Task details => Check every line of the records below for the string "grille" and copy the ones that have it.
>>>>
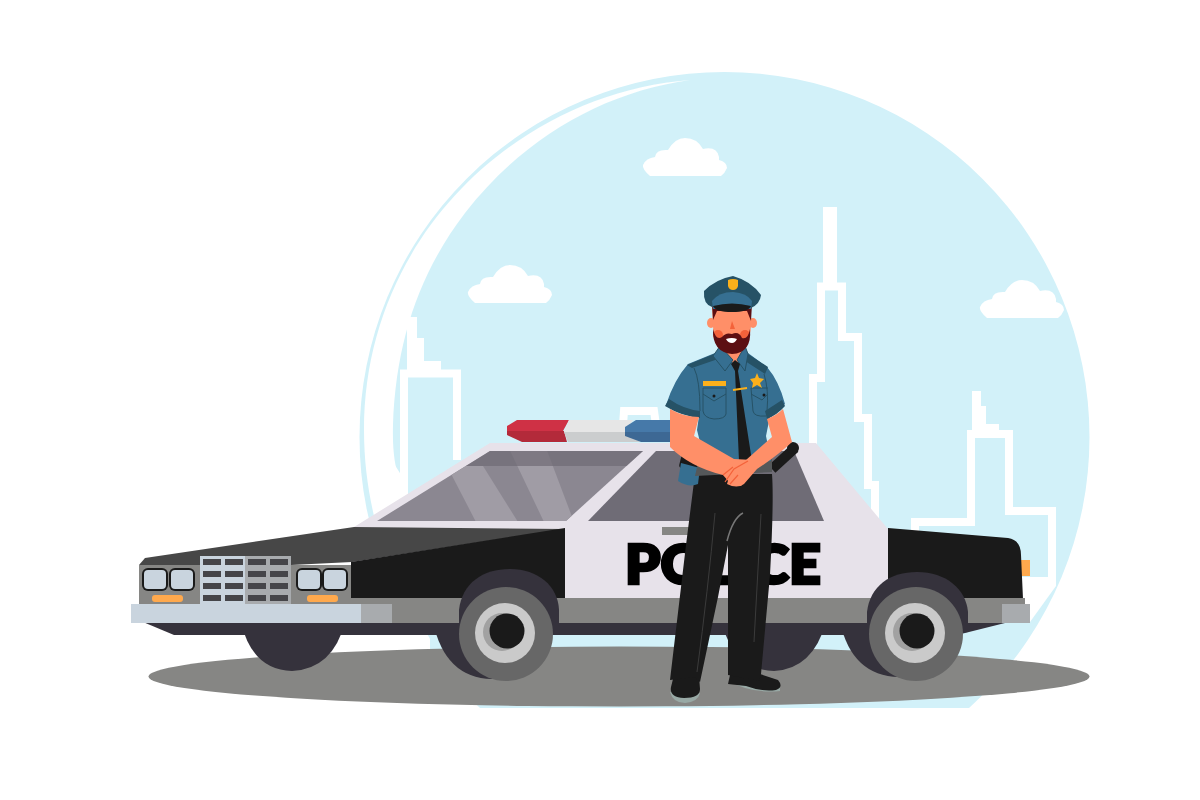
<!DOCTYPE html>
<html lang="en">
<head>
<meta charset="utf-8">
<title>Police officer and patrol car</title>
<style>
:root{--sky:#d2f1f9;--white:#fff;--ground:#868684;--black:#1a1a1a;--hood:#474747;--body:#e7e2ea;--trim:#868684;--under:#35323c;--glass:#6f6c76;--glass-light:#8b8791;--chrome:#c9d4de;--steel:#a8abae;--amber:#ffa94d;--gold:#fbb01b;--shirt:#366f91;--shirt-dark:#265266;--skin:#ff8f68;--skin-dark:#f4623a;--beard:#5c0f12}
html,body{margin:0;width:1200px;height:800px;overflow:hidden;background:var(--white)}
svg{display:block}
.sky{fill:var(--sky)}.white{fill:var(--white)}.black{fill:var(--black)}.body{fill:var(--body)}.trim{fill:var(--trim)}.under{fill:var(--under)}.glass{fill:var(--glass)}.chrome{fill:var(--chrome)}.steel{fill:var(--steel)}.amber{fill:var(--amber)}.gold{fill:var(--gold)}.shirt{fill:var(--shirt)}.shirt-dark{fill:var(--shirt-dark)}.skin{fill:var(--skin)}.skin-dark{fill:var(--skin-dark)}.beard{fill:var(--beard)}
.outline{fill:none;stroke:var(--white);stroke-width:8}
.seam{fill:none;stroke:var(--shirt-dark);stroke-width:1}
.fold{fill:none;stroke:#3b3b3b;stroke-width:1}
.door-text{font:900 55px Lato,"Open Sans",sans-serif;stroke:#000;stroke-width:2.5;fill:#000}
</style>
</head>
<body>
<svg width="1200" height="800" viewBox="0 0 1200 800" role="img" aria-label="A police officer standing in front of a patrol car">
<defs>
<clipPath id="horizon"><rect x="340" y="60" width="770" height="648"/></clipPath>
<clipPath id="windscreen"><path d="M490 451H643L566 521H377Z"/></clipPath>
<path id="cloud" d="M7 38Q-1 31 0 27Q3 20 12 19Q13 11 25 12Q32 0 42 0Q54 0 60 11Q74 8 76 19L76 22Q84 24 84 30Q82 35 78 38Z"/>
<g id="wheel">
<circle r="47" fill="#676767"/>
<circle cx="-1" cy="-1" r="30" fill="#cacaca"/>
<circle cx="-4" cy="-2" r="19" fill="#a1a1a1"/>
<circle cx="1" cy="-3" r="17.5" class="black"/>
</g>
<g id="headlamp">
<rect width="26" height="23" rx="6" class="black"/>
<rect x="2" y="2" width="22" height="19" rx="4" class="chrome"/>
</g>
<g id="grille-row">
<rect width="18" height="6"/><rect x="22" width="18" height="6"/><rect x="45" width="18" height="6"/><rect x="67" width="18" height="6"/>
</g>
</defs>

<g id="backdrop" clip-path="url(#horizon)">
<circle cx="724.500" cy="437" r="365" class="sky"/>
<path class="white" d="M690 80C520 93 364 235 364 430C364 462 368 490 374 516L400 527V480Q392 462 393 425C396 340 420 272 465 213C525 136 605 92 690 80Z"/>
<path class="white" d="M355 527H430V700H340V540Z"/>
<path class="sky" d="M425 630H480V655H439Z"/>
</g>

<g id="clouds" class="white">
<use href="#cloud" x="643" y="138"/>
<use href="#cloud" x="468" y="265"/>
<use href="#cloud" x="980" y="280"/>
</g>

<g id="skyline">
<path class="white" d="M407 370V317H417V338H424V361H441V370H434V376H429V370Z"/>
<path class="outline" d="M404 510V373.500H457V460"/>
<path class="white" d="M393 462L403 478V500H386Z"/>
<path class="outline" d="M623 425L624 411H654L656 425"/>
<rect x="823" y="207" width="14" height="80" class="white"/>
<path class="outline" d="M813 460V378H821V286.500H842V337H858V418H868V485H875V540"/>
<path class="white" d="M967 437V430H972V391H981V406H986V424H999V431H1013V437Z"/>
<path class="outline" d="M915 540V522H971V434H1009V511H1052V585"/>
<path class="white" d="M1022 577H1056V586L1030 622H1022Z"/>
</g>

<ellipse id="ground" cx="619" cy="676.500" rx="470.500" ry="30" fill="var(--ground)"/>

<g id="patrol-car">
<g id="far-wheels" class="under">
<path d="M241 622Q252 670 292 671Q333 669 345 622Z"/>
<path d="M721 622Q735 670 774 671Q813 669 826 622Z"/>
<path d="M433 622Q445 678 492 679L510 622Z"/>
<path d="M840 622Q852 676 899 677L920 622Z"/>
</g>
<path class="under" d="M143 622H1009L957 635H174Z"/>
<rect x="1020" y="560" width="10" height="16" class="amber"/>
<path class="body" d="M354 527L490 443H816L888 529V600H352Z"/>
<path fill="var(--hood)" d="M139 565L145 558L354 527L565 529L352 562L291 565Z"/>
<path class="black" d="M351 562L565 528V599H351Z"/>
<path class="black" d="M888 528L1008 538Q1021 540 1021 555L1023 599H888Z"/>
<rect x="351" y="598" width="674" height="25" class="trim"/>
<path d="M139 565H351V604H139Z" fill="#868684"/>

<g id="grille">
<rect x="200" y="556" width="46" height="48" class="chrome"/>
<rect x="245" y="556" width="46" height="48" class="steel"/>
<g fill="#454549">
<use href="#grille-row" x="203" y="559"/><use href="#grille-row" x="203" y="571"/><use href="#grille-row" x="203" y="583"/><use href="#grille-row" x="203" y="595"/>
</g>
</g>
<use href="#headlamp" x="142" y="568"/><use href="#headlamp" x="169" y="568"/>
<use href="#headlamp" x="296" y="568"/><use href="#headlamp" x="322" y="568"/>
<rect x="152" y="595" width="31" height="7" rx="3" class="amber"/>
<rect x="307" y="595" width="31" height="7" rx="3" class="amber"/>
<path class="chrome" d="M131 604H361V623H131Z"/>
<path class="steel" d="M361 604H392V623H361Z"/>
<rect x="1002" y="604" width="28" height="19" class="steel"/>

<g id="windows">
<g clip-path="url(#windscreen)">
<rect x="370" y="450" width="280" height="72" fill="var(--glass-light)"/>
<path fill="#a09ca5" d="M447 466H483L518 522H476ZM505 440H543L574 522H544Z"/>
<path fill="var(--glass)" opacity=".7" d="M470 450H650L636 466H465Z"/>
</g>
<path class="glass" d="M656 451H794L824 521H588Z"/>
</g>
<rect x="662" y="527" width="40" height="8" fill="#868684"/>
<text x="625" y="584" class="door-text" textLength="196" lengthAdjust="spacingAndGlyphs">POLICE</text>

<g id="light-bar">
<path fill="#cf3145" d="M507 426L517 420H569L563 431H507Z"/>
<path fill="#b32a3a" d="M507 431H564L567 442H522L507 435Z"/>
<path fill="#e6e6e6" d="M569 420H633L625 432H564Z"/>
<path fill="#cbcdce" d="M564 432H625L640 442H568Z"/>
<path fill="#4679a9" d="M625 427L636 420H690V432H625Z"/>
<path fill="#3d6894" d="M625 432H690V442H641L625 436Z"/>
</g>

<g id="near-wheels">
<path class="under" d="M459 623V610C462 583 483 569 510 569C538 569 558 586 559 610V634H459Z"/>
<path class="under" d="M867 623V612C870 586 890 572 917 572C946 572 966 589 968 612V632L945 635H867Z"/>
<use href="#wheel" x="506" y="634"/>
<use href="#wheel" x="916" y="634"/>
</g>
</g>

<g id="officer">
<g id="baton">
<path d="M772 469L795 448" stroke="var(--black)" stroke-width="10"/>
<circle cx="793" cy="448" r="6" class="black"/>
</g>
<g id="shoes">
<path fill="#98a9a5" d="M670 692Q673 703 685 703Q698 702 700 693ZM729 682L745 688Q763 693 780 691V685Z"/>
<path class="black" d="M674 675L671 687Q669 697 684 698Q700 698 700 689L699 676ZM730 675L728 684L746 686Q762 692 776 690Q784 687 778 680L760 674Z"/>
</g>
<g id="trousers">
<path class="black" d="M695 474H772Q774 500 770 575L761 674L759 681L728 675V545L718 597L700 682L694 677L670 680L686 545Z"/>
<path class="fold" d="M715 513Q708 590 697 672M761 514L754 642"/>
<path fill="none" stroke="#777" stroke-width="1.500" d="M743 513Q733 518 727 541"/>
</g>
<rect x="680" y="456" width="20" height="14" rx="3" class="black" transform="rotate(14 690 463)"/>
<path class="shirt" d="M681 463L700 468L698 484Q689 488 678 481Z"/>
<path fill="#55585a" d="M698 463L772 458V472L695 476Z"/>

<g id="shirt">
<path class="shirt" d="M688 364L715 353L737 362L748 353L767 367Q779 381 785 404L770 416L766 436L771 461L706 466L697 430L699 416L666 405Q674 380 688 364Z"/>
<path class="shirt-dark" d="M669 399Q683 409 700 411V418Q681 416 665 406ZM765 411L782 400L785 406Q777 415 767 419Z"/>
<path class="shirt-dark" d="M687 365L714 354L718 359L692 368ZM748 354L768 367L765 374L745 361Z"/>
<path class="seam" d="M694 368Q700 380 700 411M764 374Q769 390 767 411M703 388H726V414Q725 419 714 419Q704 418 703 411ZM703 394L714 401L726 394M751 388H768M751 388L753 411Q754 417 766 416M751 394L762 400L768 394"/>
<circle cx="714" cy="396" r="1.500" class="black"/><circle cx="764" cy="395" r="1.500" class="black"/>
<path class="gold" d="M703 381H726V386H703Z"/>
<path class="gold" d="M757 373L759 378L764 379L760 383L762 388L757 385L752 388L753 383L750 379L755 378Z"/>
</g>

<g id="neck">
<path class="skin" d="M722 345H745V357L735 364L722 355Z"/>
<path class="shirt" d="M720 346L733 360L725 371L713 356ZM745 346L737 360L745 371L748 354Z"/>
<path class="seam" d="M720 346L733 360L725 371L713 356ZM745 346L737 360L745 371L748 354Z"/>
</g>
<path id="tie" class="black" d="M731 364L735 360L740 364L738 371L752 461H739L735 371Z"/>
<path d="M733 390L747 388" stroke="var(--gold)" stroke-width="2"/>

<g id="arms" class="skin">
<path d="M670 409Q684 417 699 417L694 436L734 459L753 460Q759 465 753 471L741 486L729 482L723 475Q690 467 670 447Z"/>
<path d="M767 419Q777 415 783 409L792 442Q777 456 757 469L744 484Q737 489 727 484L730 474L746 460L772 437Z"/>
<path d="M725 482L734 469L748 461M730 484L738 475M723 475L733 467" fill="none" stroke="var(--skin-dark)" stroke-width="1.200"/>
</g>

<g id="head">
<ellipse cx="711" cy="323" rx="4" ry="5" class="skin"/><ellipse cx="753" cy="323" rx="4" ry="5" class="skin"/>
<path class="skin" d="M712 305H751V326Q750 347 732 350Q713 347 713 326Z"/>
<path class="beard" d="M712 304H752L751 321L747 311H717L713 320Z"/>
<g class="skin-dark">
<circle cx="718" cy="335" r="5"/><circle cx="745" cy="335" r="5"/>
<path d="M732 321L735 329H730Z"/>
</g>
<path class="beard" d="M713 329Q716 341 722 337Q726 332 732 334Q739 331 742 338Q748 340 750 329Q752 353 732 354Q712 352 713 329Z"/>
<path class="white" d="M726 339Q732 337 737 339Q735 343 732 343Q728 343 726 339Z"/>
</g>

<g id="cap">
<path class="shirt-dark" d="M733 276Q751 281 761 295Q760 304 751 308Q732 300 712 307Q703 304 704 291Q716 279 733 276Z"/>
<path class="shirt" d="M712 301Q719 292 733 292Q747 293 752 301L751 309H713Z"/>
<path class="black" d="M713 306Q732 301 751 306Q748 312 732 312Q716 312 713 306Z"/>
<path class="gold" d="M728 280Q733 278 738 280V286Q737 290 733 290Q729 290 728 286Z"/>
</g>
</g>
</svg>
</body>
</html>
<<<<
>>>>
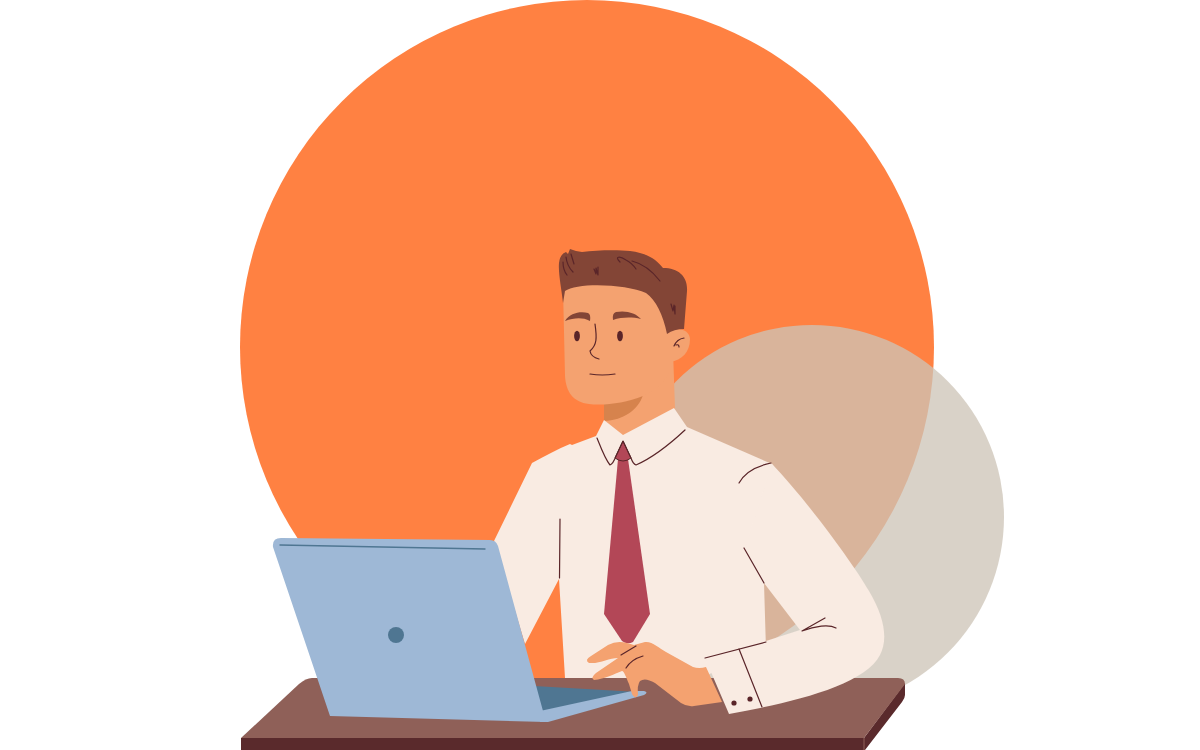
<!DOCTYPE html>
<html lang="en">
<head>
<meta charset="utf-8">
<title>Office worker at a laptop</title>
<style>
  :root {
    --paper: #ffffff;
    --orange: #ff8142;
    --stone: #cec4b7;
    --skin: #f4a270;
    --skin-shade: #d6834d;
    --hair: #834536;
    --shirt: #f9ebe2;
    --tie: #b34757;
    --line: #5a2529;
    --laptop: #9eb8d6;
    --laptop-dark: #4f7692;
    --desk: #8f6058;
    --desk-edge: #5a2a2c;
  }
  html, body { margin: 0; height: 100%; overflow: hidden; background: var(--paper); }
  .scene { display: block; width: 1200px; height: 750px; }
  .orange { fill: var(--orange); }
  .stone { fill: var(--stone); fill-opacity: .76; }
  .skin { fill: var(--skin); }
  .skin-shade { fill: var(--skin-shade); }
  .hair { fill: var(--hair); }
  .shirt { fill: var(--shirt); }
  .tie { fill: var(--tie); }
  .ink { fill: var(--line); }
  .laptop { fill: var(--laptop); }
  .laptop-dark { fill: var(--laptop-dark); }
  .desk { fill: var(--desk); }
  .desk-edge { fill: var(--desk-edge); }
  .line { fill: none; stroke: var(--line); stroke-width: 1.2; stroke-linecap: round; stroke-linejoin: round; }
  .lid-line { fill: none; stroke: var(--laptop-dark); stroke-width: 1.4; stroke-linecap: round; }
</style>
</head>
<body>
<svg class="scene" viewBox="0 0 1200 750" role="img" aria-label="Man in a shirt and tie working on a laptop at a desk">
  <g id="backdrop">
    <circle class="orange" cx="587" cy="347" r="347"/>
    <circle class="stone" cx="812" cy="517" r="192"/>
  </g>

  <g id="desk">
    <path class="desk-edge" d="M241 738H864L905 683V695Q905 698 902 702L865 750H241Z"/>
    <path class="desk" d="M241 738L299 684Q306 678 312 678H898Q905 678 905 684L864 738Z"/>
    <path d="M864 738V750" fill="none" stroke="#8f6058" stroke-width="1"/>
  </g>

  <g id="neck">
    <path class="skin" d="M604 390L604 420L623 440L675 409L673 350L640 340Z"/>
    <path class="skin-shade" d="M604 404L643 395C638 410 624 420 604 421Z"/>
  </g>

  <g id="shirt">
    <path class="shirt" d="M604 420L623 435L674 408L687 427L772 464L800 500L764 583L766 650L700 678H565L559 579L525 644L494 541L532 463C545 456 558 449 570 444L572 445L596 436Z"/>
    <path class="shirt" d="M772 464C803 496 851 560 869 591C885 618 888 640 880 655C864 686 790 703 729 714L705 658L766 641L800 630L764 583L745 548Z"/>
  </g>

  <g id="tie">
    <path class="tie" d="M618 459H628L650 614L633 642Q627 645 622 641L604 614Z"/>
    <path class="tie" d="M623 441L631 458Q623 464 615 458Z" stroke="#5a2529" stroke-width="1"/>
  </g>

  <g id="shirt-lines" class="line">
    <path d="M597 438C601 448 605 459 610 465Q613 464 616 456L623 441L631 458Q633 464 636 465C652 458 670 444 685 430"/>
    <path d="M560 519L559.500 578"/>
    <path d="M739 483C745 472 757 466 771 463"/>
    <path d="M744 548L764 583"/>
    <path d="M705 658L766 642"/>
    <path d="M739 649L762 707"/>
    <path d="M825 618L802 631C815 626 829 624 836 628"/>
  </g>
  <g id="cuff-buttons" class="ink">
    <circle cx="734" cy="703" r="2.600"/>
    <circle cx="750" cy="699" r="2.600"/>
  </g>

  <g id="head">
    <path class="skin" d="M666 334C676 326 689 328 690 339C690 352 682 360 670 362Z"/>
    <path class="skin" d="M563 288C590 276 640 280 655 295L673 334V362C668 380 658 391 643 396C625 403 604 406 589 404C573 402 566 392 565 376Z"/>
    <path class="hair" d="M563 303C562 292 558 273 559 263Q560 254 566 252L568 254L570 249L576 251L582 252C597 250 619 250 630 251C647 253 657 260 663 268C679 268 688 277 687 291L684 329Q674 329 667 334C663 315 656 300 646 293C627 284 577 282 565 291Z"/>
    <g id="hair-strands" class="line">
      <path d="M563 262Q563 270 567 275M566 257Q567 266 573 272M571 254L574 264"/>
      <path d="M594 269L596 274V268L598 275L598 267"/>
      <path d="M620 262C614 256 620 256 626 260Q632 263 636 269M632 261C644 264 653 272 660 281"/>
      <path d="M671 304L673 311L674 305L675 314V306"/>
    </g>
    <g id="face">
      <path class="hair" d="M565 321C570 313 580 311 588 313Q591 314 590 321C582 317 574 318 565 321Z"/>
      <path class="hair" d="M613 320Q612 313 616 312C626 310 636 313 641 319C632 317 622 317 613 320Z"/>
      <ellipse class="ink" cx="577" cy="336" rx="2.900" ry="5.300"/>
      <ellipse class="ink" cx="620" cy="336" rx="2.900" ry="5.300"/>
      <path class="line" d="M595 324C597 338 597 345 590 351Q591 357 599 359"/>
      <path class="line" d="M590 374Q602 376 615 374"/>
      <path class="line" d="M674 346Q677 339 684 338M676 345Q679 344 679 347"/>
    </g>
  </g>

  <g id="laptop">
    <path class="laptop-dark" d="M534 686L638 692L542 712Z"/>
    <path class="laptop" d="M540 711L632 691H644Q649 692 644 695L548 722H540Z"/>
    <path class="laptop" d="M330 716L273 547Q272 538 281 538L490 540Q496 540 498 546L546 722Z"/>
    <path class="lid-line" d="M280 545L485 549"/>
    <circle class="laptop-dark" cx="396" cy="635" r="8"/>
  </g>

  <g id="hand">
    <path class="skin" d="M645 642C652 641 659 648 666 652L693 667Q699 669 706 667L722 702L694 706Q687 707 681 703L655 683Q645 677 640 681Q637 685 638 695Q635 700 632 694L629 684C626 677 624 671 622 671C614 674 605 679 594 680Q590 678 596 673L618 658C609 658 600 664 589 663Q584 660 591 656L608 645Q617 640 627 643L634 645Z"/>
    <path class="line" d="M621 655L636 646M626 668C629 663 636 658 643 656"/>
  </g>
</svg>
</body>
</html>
<<<<
Your solution =>
<g id="grille-row">
<g id="grille">
<use href="#grille-row" x="203" y="559"/><use href="#grille-row" x="203" y="571"/><use href="#grille-row" x="203" y="583"/><use href="#grille-row" x="203" y="595"/>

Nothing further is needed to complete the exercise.